Treatment of gum diseases

Periodontology is a field specialised in the treatment of gums and the parodontium. The parodontium involves the tissues surrounding the teeth: the bones, the fibres that bind the teeth to the bone, and the gums. Diseases of the parodontium are caused by bacterial inflammation. Accumulated plaque on the surface of the tooth is a source of bacteria that leads to destructive inflammation. This often painless inflammation is initially limited to the gums, but then spreads to the bones and the fibres that secure the teeth, ultimately destroying these structures. This process may remain undetected (sometimes for many years) until tooth migration, loosening or decaying draws attention to the inflammation. The primary symptoms of periodontal disease are bleeding and swollen gums, growing space between teeth, unpleasant breath and loosened teeth.

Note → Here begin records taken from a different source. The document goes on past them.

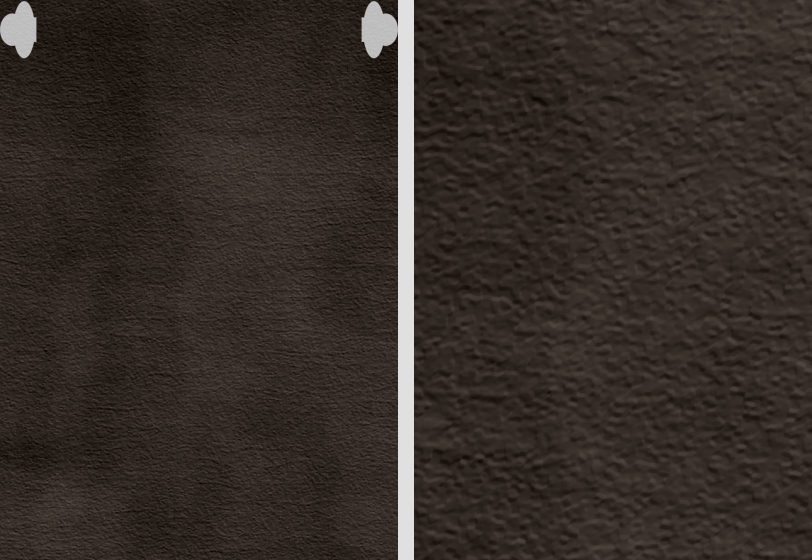
Left, the full canvas; right, a detail of the centre.
This texture is drawn by a WebGL 1 fragment shader. Its source:

```glsl
precision highp float;
// Dark brown brushed plaster with wavy creases, fine grain and two pale lobed corner tabs.
uniform vec2 u_resolution;

float hash(vec2 p) {
  vec3 q = fract(vec3(p.xyx) * 0.1031);
  q += dot(q, q.yzx + 33.33);
  return fract((q.x + q.y) * q.z);
}

// Cellular noise: random cell values blended by distance to their jittered centres.
float cells(vec2 p) {
  vec2 id = floor(p);
  float total = 0.0, weight = 0.0;
  for (int j = -1; j <= 1; j++) {
    for (int i = -1; i <= 1; i++) {
      vec2 cell = id + vec2(float(i), float(j));
      vec2 d = cell + vec2(hash(cell + 17.0), hash(cell + 59.0)) - p;
      float w = exp(-6.0 * dot(d, d)) + 1e-5;
      total += w * hash(cell + 5.0);
      weight += w;
    }
  }
  return total / weight;
}

// Soft elliptical stain.
float stain(vec2 p, vec2 centre, vec2 radius) {
  vec2 d = (p - centre) / radius;
  return exp(-dot(d, d));
}

// Broken horizontal creases, each a dark groove with a lit upper lip.
float creases(vec2 p, float rows, float width) {
  float y = p.y + 0.007 * sin(p.x * 9.0 + p.y * 6.0) + 0.003 * sin(p.x * 23.0 - p.y * 17.0);
  y += 0.0012 * sin(p.x * 71.0 + p.y * 40.0);
  float row = floor(y * rows);
  float seed = hash(vec2(row, rows));
  float wander = 0.1 * sin(p.x * 31.0 + seed * 40.0) + 0.06 * sin(p.x * 83.0 + seed * 90.0);
  float d = (fract(y * rows) - 0.35 - 0.3 * seed - wander) / (rows * width);
  float run = sin(p.x * (7.0 + 9.0 * seed) + seed * 50.0) + 0.5 * sin(p.x * 37.0 + seed * 130.0);
  float lip = d - 1.7;
  return smoothstep(-0.5, 1.2, run) * (0.8 * exp(-lip * lip) - exp(-d * d));
}

// Approximate signed distance to an ellipse.
float ellipse(vec2 p, vec2 r) {
  float k = length(p / r);
  return k * (k - 1.0) / max(length(p / (r * r)), 0.001);
}

// Vertical oval joined to an outer lobe and a square inner edge.
float tab(vec2 p) {
  float d = min(ellipse(p - vec2(0.043, 0.0), vec2(0.0195, 0.051)),
                ellipse(p - vec2(0.022, 0.0), vec2(0.022, 0.029)));
  vec2 box = abs(p - vec2(0.045, 0.0)) - vec2(0.020, 0.022);
  return min(d, max(box.x, box.y));
}

void main() {
  vec2 p = gl_FragCoord.xy / u_resolution.y;
  float aspect = u_resolution.x / u_resolution.y;

  // Broad light and shade, with faint vertical wash and horizontal brush strokes.
  float tone = 0.49 - 0.20 * smoothstep(0.68, 1.0, p.y);
  tone += 0.17 * stain(p, vec2(0.45, 0.69), vec2(0.14, 0.08));
  tone += 0.17 * stain(p, vec2(0.60, 0.36), vec2(0.22, 0.24));
  tone += 0.18 * stain(p, vec2(0.12, 0.10), vec2(0.15, 0.06));
  tone -= 0.26 * stain(p, vec2(0.27, 0.06), vec2(0.06, 0.07));
  tone -= 0.24 * stain(p, vec2(0.03, 0.19), vec2(0.12, 0.03));
  tone -= 0.18 * stain(p, vec2(0.20, 0.82), vec2(0.11, 0.15));
  tone -= 0.16 * stain(p, vec2(0.69, 0.86), vec2(0.06, 0.16));
  tone -= 0.12 * stain(p, vec2(0.20, 0.45), vec2(0.05, 0.22));
  vec2 drift = p + 0.012 * vec2(sin(p.y * 31.0), sin(p.x * 19.0));
  tone += 0.24 * (cells(drift * vec2(9.0, 6.0) + 3.0) - 0.5);
  tone += 0.16 * (cells(drift * vec2(24.0, 5.0) + 40.0) - 0.5);
  tone += 0.18 * (cells(drift * vec2(6.0, 36.0) + 80.0) - 0.5);

  // Embossed grain, slightly stretched along the brush direction.
  vec2 g = p * vec2(230.0, 330.0);
  float grain = cells(g) - cells(g + vec2(0.25, 0.8));
  tone += 0.62 * grain + 0.22 * (cells(p * vec2(110.0, 190.0) + 9.0) - 0.5);

  // Close brush ridges and a few stronger cracks, fading towards the top.
  float relief = 1.0 - 0.75 * smoothstep(0.72, 0.9, p.y);
  float coverage = 0.35 + 0.65 * smoothstep(0.3, 0.65, cells(p * 5.0 + 21.0));
  tone += relief * coverage * 0.24 * creases(p, 96.0, 0.0017);
  tone += relief * 0.26 * creases(p + vec2(0.3, 0.004), 31.0, 0.0019);

  vec3 color = mix(vec3(0.11, 0.08, 0.06), vec3(0.27, 0.24, 0.21), clamp(tone, -0.4, 1.4));

  // Pale tabs mirrored into the two upper corners.
  float d = tab(vec2(min(p.x, aspect - p.x), p.y - 0.947));
  float edge = 0.75 / u_resolution.y;
  vec3 pale = vec3(0.75, 0.745, 0.75) + 0.03 * grain;
  color = mix(color, pale, 1.0 - smoothstep(-edge, edge, d));

  gl_FragColor = vec4(color, 1.0);
}
```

Gum disease is treatable and curable. However, the tissue that is destroyed as a result of inflammation can rarely be restored to its original state. A realistic result is the healing of the inflammation and the preservation of the state achieved after healing. It is important to emphasise that, since the problem of dental disease tends to affect susceptible individuals, maintenance therapy is still necessary after recovery, requiring a life-long commitment and care from both the patient and the specialist.

The purpose of periodontontal treatment is to keep natural teeth as long as possible and in a functional condition. The basis of the treatment is scaling in order to reduce the bacterial mass that causes the inflammation. In order to maintain a clean oral cavity, proficient dental care at home is absolutely necessary. If oral hygiene is not adequate, periodontal therapy cannot be successful.

Periodontal therapy consists of several treatment stages, but the sequence is always the same. The severity of the dental disease determines which stages the patient has to undergo in order to achieve a complete recovery. Curing an inflamed parodontium is a time-consuming process requiring patience and commitment. Treatment and recovery periods interchange throughout the therapy.

Periodontology also covers the correction of gums. The cause of discomfort is in most cases the detachment of the gum tissue from the tooth, which is called recession. Sometimes, however, gums which are too thick can be the cause of aesthetic problems. There is a solution to both by appropriate surgical corrections (see: aesthetic surgery.)